I got about four reasonably well-exposed frames counting the found image in the video. The ones that are properly exposed are really saturated, particularly the blues. Ferrania is known for really saturated colors. This review of Scotch Color films from 1991 (PDF) says they’re really saturated and this camera-wiki article says Ferrania was sold under the Scotch brand. Conclusive? Not by a long shot. Strong evidence? I think so. Enough about the film, on to some photos.
I scanned at 2400DPI, which is low for tiny 110 negatives. The old film (1990-ish) was a gamble so I didn’t want to wait forever for little or no results.
What a coincidence, it’s Goober! I included it for a reason. Going back through frames I excluded, I found something interesting. This frame was cropped pretty tight on the scanner. The blacks coming out red are on the images where the scanner software cranked up the exposure. Apparently, 3 layers of dye + bright yellow backing = red.
The Canon Scan Gear driver doesn’t give a nice gradient. Selecting a larger area to find the frames (auto select is useless for 110) looks like the image below. Moving the frame lines in, at some point the software “finds” the frame and jumps to the higher exposure (image above).
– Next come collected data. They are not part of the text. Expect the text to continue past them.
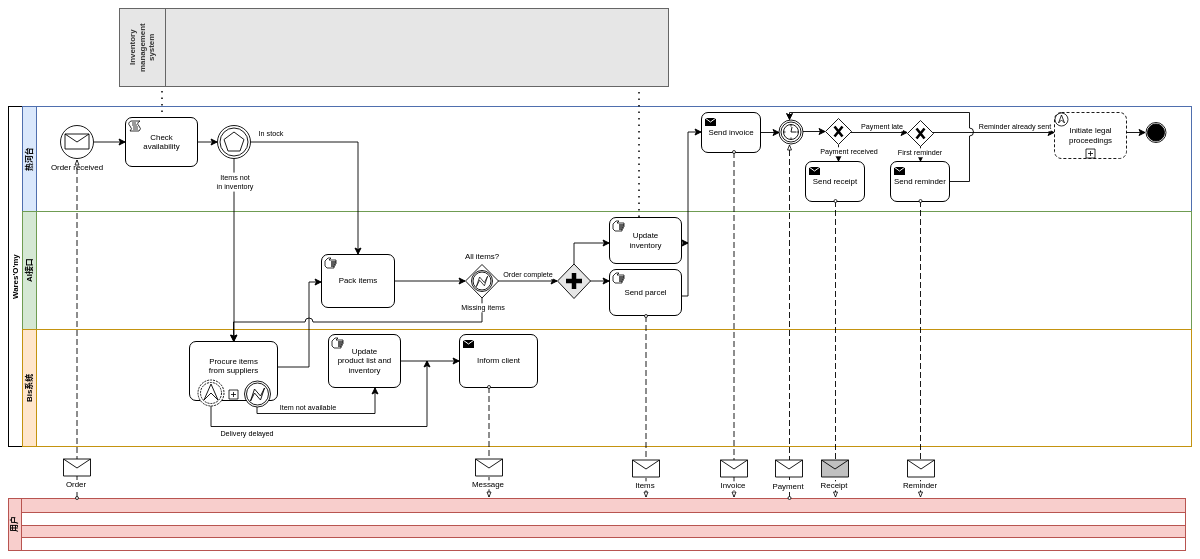
<!DOCTYPE html>
<html lang="en">
<head>
<meta charset="utf-8">
<title>Order fulfilment process</title>
<style>
:root {
  --ink: #000; --paper: #fff;
  --blue: #dae8fc; --blue-line: #4f6fae;
  --green: #d5e8d4; --green-line: #6f9c52;
  --orange: #ffe6cc; --orange-line: #c4930f;
  --red: #f8cecc; --red-line: #b85450;
  --grey: #e6e6e6; --grey-line: #666; --grey-text: #333;
}
* { box-sizing: border-box; margin: 0; }
body { background: var(--paper); overflow: hidden; }
.diagram {
  position: relative; width: 1200px; height: 559px; overflow: hidden;
  background: var(--paper); color: var(--ink);
  font: 7.9px/9.4px "Liberation Sans", "Noto Sans CJK SC", sans-serif;
}
.pool { position: absolute; display: grid; }
.title {
  display: flex; align-items: center; justify-content: center;
  font-weight: 700; text-align: center; white-space: nowrap;
  writing-mode: vertical-rl; text-orientation: sideways; transform: rotate(180deg);
}
.system {
  left: 119px; top: 8px; width: 550px; height: 79px;
  grid-template-columns: 46px 1fr;
  background: var(--grey); border: 1px solid var(--grey-line); color: var(--grey-text);
}
.system .title { border-left: 1px solid var(--grey-line); }
.company {
  left: 8px; top: 106px; width: 1184px; height: 341px;
  grid-template-columns: 13px 1fr;
  border: solid var(--ink); border-width: 1px 0 1px 1px;
}
.lanes { display: grid; grid-template-rows: 105px 118px 118px; margin: -1px 0; }
.lane { display: grid; grid-template-columns: 14px 1fr; border: 1px solid var(--line); margin-bottom: -1px; }
.lane:last-child { margin-bottom: 0; }
.lane .title { background: var(--fill); border-left: 1px solid var(--line); }
.lane.front { --fill: var(--blue); --line: var(--blue-line); }
.lane.middle { --fill: var(--green); --line: var(--green-line); }
.lane.back { --fill: var(--orange); --line: var(--orange-line); }
.customer {
  left: 8px; top: 498px; width: 1178px; height: 53px;
  grid-template-columns: 13px 1fr; border: 1px solid var(--red-line);
}
.customer .title { background: var(--red); border-left: 1px solid var(--red-line); }
.rows { display: grid; grid-template-rows: repeat(4, 1fr); }
.rows div + div { border-top: 1px solid var(--red-line); }
.rows div:nth-child(odd) { background: var(--red); }
.task {
  position: absolute; display: flex; align-items: center; justify-content: center;
  background: var(--paper); border: 1px solid var(--ink); border-radius: 7px;
  text-align: center; white-space: nowrap;
}
.task .icon { position: absolute; left: 2px; top: 2px; width: 13px; height: 12px; }
.task.call { border: 0; }
.task.procure { padding-bottom: 10px; }
.drawing { position: absolute; left: 0; top: 0; }
.label {
  position: absolute; transform: translate(-50%, -50%);
  text-align: center; white-space: nowrap; background: var(--paper);
}
.label.flow { font-size: 7.2px; }
.label.clear { background: none; }
</style>
</head>
<body>
<main class="diagram">

  <svg width="0" height="0" style="position:absolute" aria-hidden="true">
    <defs>
      <symbol id="send" viewBox="0 0 13 12"><path d="M1 3h11v8H1z"/><path d="M1 3l5.5 4L12 3" fill="none" stroke="#fff"/></symbol>
      <symbol id="manual" viewBox="0 0 13 12"><path d="M1 4l3-3h3L5 3h7v2h-5h5v2H7h4v2H7h3v2H3L1 9z" fill="#fff" stroke="#000" stroke-width=".8" stroke-linejoin="round"/></symbol>
      <symbol id="script" viewBox="0 0 13 12"><path d="M3 1h9q-4 2-1 5t0 5H2q3-2 0-5t1-5zM4 3h4M4 5h5M5 7h5M5 9h5" fill="#fff" stroke="#000" stroke-width=".8"/></symbol>
    </defs>
  </svg>

  <section class="pool system"><h2 class="title" style="font-size:inherit">Inventory<br>management<br>system</h2></section>

  <section class="pool company">
    <div class="title">Wares'O'my</div>
    <div class="lanes">
      <div class="lane front"><div class="title">热河台</div></div>
      <div class="lane middle"><div class="title">AI接口</div></div>
      <div class="lane back"><div class="title">Bis系统</div></div>
    </div>
  </section>

  <section class="pool customer">
    <div class="title">用户</div>
    <div class="rows"><div></div><div></div><div></div><div></div></div>
  </section>

  <div class="task" style="left:125px;top:117px;width:73px;height:50px"><svg class="icon"><use href="#script"/></svg>Check<br>availability</div>
  <div class="task" style="left:321px;top:254px;width:74px;height:54px"><svg class="icon"><use href="#manual"/></svg>Pack items</div>
  <div class="task" style="left:609px;top:217px;width:73px;height:47px"><svg class="icon"><use href="#manual"/></svg>Update<br>inventory</div>
  <div class="task" style="left:609px;top:269px;width:73px;height:47px"><svg class="icon"><use href="#manual"/></svg>Send parcel</div>
  <div class="task procure" style="left:189px;top:341px;width:89px;height:60px">Procure items<br>from suppliers</div>
  <div class="task" style="left:328px;top:334px;width:73px;height:54px"><svg class="icon"><use href="#manual"/></svg>Update<br>product list and<br>inventory</div>
  <div class="task" style="left:459px;top:334px;width:79px;height:54px"><svg class="icon"><use href="#send"/></svg>Inform client</div>
  <div class="task" style="left:701px;top:112px;width:60px;height:41px"><svg class="icon"><use href="#send"/></svg>Send invoice</div>
  <div class="task" style="left:805px;top:161px;width:60px;height:41px"><svg class="icon"><use href="#send"/></svg>Send receipt</div>
  <div class="task" style="left:890px;top:161px;width:60px;height:41px"><svg class="icon"><use href="#send"/></svg>Send reminder</div>
  <div class="task call" style="left:1054px;top:112px;width:73px;height:47px">Initiate legal<br>proceedings</div>

  <svg class="drawing" width="1200" height="559" viewBox="0 0 1200 559" fill="none" stroke="#000">
    <defs>
      <marker id="arrow" markerUnits="userSpaceOnUse" markerWidth="8" markerHeight="8" refX="7" refY="4" orient="auto"><path d="M1 1l6 3l-6 3l1.5-3z" fill="#000"/></marker>
      <marker id="target" markerUnits="userSpaceOnUse" markerWidth="7" markerHeight="7" refX="6" refY="3.5" orient="auto"><path d="M1 1.5l5 2l-5 2z" fill="#fff" stroke="#000" stroke-width=".8"/></marker>
      <marker id="origin" markerUnits="userSpaceOnUse" markerWidth="5" markerHeight="5" refX="2.5" refY="2.5"><circle cx="2.5" cy="2.5" r="1.5" fill="#fff" stroke="#000" stroke-width=".8"/></marker>
      <g id="envelope" stroke-width=".9"><path d="M-13.5 0h27v17h-27z"/><path d="M-13.5 0l13.5 9l13.5-9" fill="none"/></g>
      <g id="plus-box" stroke-width=".8"><path d="M-4.5-4.5h9v9h-9z" fill="#fff"/><path d="M-2.5 0h5M0-2.5v5"/></g>
      <path id="bolt" d="M-7 7l4-12l6 7l4-8l-4 12l-6-7z" stroke-width=".9" stroke-linejoin="round"/>
      <g id="exclusive"><path d="M0-13l13 13l-13 13l-13-13z" fill="#fff" stroke-width=".9"/><path d="M-4-5l8 10M4-5l-8 10" stroke-width="2.6"/></g>
    </defs>

    <g id="associations" stroke-width="1.5" stroke-dasharray="1.5 5">
      <path d="M162 91v26M639 92v125"/>
    </g>

    <g id="sequence-flows" stroke-width=".9" marker-end="url(#arrow)">
      <g>
        <path d="M94 142h31" marker-end="url(#arrow)"/>
        <path d="M198 142h19" marker-end="url(#arrow)"/>
        <path d="M250 142h108v112" marker-end="url(#arrow)"/>
        <path d="M234 158v183" marker-end="url(#arrow)"/>
        <path d="M277 367h32v-85h12" marker-end="url(#arrow)"/>
        <path d="M394 281h71" marker-end="url(#arrow)"/>
        <path d="M482 298v24H313a4 4 0 0 0-8 0H233.5v19" marker-end="url(#arrow)"/>
        <path d="M498 281h59"/>
        <path d="M574 264v-21h35" marker-end="url(#arrow)"/>
        <path d="M590 281h19" marker-end="url(#arrow)"/>
        <path d="M682 296h6V132h13" marker-end="url(#arrow)"/>
        <path d="M682 243h6"/>
        <path d="M760 132.5h19"/>
        <path d="M803 131.5h22" marker-end="url(#arrow)"/>
        <path d="M851 132.5h56" marker-end="url(#arrow)"/>
        <path d="M933 132.5h121" marker-end="url(#arrow)"/>
        <path d="M1126 132.5h19" marker-end="url(#arrow)"/>
        <path d="M838.5 145v16" marker-end="url(#arrow)"/>
        <path d="M920.5 146v15" marker-end="url(#arrow)"/>
        <path d="M950 181.5h19.5V136a4 4 0 0 0 0-8V112.5H789.5v7" marker-end="url(#arrow)"/>
        <path d="M257 407v6.5h118V388" marker-end="url(#arrow)"/>
        <path d="M211 406v20.5h216V361"/>
        <path d="M400 361h59" marker-end="url(#arrow)"/>
      </g>
    </g>

    <g id="message-flows" stroke-width=".9" stroke-dasharray="6 3">
      <path d="M77 498V160" marker-start="url(#origin)" marker-end="url(#target)"/>
      <path d="M489 387v110" marker-start="url(#origin)" marker-end="url(#target)"/>
      <path d="M646 316v181" marker-start="url(#origin)" marker-end="url(#target)"/>
      <path d="M734 152v345" marker-start="url(#origin)" marker-end="url(#target)"/>
      <path d="M789.5 498V145" marker-start="url(#origin)" marker-end="url(#target)"/>
      <path d="M835.5 201v296" marker-start="url(#origin)" marker-end="url(#target)"/>
      <path d="M920.5 201v296" marker-start="url(#origin)" marker-end="url(#target)"/>
    </g>

    <g id="messages" fill="#fff">
      <use href="#envelope" x="77" y="459"/>
      <use href="#envelope" x="489" y="459"/>
      <use href="#envelope" x="646" y="460"/>
      <use href="#envelope" x="734" y="460"/>
      <use href="#envelope" x="789" y="460"/>
      <use href="#envelope" x="835" y="460" fill="#c0c0c0"/>
      <use href="#envelope" x="921" y="460"/>
    </g>

    <g id="events" stroke-width=".9">
      <circle cx="77" cy="142" r="16.5" fill="#fff"/>
      <path d="M65 134h24v15H65zl12 8l12-8"/>
      <circle cx="234" cy="142" r="16.5" fill="#fff"/>
      <circle cx="234" cy="142" r="14"/>
      <path d="M234 132l10 7.5l-4 11.5h-12l-4-11.5z"/>
      <circle cx="791" cy="132" r="12" fill="#fff"/>
      <circle cx="791" cy="132" r="10"/>
      <circle cx="791" cy="132" r="7.5"/>
      <path d="M792 127l-1 5h5M791 124.500v2M791 137.500v2M783.500 132h2M796.500 132h2"/>
      <circle cx="1156" cy="132.500" r="10" fill="#fff"/>
      <circle cx="1156" cy="132.500" r="8.500" fill="#000"/>
      <circle cx="211" cy="393" r="13" fill="#fff" stroke-dasharray="2 1"/>
      <circle cx="211" cy="393" r="10.500" stroke-dasharray="2 1"/>
      <path d="M211 384l7 16l-7-7l-7 7z"/>
      <circle cx="257.500" cy="394" r="13" fill="#fff"/>
      <circle cx="257.500" cy="394" r="11"/>
      <use href="#bolt" x="257.500" y="394"/>
      <use href="#plus-box" x="233.500" y="394.500"/>
    </g>

    <g id="gateways" stroke-width=".9">
      <path d="M482 264.500l16.500 16.500l-16.500 17l-16.500-17z" fill="#fff"/>
      <circle cx="482" cy="281" r="10.500"/>
      <circle cx="482" cy="281" r="9"/>
      <use href="#bolt" transform="translate(482 281) scale(.8)"/>
      <path d="M574 264l16.500 17l-16.500 17.500l-16.500-17.500z" fill="#e6e6e6"/>
      <path d="M574 273v16M566 281h16" stroke-width="4.500"/>
      <use href="#exclusive" x="838.500" y="131.500"/>
      <use href="#exclusive" x="920.500" y="133.500"/>
    </g>

    <g id="legal-call">
      <rect x="1054.500" y="112.500" width="72" height="46" rx="7" stroke-width=".9" stroke-dasharray="3 2"/>
      <circle cx="1061.500" cy="119.500" r="6.500" stroke-width=".8" fill="#fff"/>
      <path d="M1061.500 115l3 8l-3-3l-3 3z" stroke-width=".8"/>
      <use href="#plus-box" x="1090.500" y="153.500"/>
    </g>
  </svg>

  <span class="label clear" style="left:77px;top:168px">Order received</span>
  <span class="label flow" style="left:271px;top:134px">In stock</span>
  <span class="label flow" style="left:235px;top:182px">Items not<br>in inventory</span>
  <span class="label clear" style="left:482px;top:257px">All items?</span>
  <span class="label flow" style="left:528px;top:275px">Order complete</span>
  <span class="label flow" style="left:483px;top:308px">Missing items</span>
  <span class="label flow" style="left:308px;top:408px">Item not available</span>
  <span class="label flow" style="left:247px;top:434px">Delivery delayed</span>
  <span class="label flow" style="left:882px;top:127px">Payment late</span>
  <span class="label flow" style="left:849px;top:152px">Payment received</span>
  <span class="label flow" style="left:920px;top:153px">First reminder</span>
  <span class="label flow" style="left:1015px;top:127px">Reminder already sent</span>
  <span class="label" style="left:76px;top:485px">Order</span>
  <span class="label" style="left:488px;top:485px">Message</span>
  <span class="label" style="left:645px;top:486px">Items</span>
  <span class="label" style="left:733px;top:486px">Invoice</span>
  <span class="label" style="left:788px;top:487px">Payment</span>
  <span class="label" style="left:834px;top:486px">Receipt</span>
  <span class="label" style="left:920px;top:486px">Reminder</span>
</main>
</body>
</html>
I do manual versioning when I monkey with images. Sometimes I simplify file names before uploading. The honking file name of the image below gives an idea of the workflow. “Untitled-13b_crop_defuzz_BWurban_autoCont_1024”. “Untitled-” because I’m lazy and let PS name the imports — cameras get their own folders and multiple rolls get folders under that so I don’t need to care about the base file name. The “13” is the order they came off of the scanner and not the actual frame number. That’s something I should change. If I like a frame and want to re-scan at a higher resolution, I have to hold the negs up and find it instead of being able to go right to it in the sleeve. ‘B’ is the 2nd version of the scan. The “_crop” is to remove scanner margin. The software usually gets 35mm and 120 right so it’s not always there. If I crop again for aesthetics, there will be another “_crop”. “_defuzz” is the version after dust and cat hair cleanup. Canon’s FARE usually makes things worse so I don’t use it. “_BWurban” is convert to black & white using the “Urban/Snapshots” preset. “_autoCont” is PS’s automatic contrast correction. I tried a bunch of manual tweaks but I liked it better. Finally, “_1024” is resizing to 1024 on the longest side for upload. Frequently, I’ll use a percent instead and that looks like “_30pct”.
I’ve been meaning to talk about workflow and it’s a really simple camera so there wasn’t a lot to say about it. My Polaroid project has hit a big snag too so I needed to step away from it for a while. That’s the nice way of saying PROCRASTINATION!
Got my film back early so I’ll post a little early. Processing and scanning by thedarkroom.com. No one processes C-41 110 film locally.
Not bad. Their prices start at $10. There’s a $3.00 premium for 110 or APS film and another $5.00 for higher-resolution scans. $5.95 covers shipping both directions. They’ll even have a go at old C-22 film so I’ll probably use them again.
I scaled these to 1024 on the longest side thinking I’d need a lot of noise reduction (still using the trial of Neat Image) but a little dust cleanup is all they needed.
This really is too good a camera for 110 film. Even with my limited skills and the tiny negatives I’m really happy with the results.